══ Data

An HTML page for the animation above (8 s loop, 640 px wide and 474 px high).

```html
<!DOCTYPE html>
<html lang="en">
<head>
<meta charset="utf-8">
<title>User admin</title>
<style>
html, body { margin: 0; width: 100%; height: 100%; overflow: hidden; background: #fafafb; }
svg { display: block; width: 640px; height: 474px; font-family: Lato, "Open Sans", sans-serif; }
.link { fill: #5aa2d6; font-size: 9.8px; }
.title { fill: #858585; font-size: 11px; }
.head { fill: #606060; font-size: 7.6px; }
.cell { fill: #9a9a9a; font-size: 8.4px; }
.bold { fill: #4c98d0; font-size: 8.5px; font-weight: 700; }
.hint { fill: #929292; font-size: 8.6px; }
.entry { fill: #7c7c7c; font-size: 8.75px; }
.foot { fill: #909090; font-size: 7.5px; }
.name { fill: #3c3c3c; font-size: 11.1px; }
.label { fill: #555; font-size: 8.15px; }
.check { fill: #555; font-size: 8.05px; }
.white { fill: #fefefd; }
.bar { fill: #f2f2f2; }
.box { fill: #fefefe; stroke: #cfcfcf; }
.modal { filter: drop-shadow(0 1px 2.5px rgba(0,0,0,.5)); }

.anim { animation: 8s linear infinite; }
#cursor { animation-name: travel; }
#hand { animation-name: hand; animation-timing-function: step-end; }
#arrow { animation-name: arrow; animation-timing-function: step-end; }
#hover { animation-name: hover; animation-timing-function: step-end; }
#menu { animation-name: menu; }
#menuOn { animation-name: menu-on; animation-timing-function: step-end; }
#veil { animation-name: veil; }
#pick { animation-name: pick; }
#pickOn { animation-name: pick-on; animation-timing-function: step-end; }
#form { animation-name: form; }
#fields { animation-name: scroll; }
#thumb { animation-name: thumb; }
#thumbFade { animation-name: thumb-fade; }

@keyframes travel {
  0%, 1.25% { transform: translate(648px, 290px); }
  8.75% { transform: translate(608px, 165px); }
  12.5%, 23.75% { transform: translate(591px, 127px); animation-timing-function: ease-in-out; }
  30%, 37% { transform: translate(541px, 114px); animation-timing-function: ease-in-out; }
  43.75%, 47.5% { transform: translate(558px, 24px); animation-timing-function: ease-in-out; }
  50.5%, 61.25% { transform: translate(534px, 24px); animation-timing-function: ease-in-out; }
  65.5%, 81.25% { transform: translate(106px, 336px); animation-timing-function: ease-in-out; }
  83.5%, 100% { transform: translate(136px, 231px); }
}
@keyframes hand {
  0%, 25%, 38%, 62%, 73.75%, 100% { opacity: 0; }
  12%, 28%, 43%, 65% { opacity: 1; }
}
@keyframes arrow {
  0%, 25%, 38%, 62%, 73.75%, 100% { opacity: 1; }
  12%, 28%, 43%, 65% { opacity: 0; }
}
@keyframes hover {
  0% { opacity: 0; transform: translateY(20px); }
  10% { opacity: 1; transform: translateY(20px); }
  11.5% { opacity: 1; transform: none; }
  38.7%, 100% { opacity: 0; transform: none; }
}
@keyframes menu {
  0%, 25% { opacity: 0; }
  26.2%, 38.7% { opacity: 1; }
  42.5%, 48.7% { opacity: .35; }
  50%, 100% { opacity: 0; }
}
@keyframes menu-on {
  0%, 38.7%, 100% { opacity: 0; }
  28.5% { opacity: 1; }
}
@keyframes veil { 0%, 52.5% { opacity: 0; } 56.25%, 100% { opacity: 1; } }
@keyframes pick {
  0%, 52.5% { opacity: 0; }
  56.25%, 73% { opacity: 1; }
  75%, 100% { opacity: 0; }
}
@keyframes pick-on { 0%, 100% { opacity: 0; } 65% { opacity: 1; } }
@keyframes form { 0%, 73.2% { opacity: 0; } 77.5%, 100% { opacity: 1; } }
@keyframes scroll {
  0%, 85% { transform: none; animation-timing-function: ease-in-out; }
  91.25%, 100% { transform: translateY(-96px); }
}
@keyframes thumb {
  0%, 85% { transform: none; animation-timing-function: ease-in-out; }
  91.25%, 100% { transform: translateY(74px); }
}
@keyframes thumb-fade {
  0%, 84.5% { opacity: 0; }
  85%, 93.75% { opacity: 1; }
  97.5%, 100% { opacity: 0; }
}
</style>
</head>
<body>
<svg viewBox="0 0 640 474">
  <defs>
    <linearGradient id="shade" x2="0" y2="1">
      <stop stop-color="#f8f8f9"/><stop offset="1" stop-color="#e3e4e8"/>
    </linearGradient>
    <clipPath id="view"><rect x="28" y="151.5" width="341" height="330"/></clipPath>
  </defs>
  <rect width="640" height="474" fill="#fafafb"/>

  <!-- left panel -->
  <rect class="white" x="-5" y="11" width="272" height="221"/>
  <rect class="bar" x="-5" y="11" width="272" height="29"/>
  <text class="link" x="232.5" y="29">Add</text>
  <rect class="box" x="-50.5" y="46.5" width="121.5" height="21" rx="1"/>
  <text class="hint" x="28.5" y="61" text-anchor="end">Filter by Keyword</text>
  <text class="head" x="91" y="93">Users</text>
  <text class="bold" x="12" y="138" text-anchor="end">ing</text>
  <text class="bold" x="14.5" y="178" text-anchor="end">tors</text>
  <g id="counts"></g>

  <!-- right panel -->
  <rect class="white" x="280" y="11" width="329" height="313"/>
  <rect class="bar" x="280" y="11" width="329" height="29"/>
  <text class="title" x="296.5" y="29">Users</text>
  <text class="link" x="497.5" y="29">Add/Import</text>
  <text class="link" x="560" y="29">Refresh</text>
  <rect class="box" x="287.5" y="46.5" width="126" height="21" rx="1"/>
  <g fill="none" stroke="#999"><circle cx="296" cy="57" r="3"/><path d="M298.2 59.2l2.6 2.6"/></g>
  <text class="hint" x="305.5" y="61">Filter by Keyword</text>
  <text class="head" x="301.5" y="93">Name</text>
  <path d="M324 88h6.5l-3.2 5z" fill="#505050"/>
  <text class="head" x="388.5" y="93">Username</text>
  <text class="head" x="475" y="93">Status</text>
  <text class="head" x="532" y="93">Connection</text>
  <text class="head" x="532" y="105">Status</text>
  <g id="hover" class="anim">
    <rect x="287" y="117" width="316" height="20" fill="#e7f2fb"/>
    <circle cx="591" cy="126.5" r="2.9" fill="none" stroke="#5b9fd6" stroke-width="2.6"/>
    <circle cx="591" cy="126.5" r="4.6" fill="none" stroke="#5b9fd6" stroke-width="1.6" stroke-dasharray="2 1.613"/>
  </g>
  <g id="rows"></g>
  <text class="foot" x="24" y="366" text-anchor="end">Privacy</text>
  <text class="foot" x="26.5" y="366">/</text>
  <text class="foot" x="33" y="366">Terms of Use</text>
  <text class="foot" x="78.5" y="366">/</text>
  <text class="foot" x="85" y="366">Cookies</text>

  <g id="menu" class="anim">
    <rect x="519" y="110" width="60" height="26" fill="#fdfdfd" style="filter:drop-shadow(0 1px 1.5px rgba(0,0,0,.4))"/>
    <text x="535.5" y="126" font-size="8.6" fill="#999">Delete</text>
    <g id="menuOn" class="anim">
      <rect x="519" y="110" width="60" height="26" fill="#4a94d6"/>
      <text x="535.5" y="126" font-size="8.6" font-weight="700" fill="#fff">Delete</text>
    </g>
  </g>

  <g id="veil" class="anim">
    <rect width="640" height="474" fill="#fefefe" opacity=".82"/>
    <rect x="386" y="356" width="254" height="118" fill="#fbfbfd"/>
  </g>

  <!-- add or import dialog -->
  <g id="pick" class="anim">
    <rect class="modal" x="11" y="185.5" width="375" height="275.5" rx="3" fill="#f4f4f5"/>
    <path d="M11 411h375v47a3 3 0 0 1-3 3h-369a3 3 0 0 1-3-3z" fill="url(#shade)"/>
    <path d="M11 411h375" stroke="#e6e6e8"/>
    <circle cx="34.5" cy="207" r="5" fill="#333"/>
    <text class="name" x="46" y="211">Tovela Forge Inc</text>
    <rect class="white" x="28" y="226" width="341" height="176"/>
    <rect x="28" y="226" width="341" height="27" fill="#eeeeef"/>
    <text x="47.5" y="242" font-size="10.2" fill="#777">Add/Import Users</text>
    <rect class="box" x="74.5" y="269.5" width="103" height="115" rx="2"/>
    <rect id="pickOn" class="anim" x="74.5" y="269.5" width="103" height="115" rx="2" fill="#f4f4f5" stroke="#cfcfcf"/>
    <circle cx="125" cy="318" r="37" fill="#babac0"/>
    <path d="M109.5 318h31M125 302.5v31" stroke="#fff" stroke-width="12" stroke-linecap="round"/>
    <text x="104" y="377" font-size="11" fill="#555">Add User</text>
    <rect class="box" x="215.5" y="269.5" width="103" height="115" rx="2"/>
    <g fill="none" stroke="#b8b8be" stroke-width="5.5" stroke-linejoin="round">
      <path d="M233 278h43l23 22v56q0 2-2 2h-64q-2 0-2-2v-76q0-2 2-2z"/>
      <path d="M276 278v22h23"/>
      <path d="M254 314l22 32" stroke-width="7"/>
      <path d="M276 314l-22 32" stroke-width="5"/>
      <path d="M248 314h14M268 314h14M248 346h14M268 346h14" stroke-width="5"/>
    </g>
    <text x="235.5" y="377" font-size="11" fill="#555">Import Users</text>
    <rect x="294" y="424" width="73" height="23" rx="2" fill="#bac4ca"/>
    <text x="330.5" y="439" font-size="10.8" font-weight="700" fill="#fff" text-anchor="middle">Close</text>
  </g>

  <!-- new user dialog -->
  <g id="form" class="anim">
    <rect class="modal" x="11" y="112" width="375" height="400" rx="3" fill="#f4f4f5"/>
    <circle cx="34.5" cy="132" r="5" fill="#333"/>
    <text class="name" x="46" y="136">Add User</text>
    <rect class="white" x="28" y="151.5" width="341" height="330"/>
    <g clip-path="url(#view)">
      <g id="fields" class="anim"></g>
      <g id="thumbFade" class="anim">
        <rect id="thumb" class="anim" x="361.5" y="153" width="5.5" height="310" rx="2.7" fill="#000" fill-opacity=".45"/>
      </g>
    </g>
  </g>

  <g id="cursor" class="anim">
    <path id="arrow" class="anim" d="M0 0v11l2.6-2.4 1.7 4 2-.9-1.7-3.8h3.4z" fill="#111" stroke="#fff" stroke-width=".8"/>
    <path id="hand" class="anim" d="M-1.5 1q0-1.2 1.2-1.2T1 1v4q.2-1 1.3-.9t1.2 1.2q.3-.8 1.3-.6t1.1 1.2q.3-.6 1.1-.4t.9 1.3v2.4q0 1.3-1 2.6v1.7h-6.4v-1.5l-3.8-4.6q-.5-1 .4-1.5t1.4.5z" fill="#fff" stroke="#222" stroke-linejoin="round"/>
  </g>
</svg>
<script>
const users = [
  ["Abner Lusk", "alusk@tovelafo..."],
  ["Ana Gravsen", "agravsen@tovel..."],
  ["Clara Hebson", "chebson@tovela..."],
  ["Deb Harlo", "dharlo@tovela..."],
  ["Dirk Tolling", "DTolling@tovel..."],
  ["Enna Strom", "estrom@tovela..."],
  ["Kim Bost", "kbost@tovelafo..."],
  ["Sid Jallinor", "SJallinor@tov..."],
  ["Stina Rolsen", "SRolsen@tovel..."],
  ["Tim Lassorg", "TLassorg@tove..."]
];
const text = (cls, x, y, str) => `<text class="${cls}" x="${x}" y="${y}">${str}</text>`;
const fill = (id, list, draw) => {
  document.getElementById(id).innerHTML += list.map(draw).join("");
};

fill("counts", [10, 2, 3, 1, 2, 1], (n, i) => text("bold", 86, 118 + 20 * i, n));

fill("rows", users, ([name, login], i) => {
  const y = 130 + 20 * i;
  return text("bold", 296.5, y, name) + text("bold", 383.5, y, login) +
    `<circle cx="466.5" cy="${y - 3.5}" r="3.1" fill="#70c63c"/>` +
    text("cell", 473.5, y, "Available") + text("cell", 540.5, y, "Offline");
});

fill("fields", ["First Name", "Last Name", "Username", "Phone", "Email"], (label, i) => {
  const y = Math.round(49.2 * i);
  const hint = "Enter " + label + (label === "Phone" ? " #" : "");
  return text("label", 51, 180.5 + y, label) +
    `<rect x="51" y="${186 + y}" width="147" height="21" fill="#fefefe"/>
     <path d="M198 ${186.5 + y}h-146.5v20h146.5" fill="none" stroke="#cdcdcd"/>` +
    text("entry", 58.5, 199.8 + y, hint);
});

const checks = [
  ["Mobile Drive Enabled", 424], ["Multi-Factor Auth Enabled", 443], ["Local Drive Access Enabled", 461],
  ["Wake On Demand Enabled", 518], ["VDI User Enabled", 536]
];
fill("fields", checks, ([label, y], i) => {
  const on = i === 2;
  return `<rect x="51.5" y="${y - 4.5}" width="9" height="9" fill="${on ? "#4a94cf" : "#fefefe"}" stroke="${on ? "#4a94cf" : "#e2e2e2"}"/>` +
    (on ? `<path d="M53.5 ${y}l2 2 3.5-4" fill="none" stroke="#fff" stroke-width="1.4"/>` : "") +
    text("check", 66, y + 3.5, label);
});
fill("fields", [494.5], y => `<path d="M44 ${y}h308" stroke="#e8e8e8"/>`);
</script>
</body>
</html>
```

════

● Task instructions:
Show all lines from the data above in which the word "const" appears.

● Output:
const users = [
const text = (cls, x, y, str) => `<text class="${cls}" x="${x}" y="${y}">${str}</text>`;
const fill = (id, list, draw) => {
  const y = 130 + 20 * i;
  const y = Math.round(49.2 * i);
  const hint = "Enter " + label + (label === "Phone" ? " #" : "");
const checks = [
  const on = i === 2;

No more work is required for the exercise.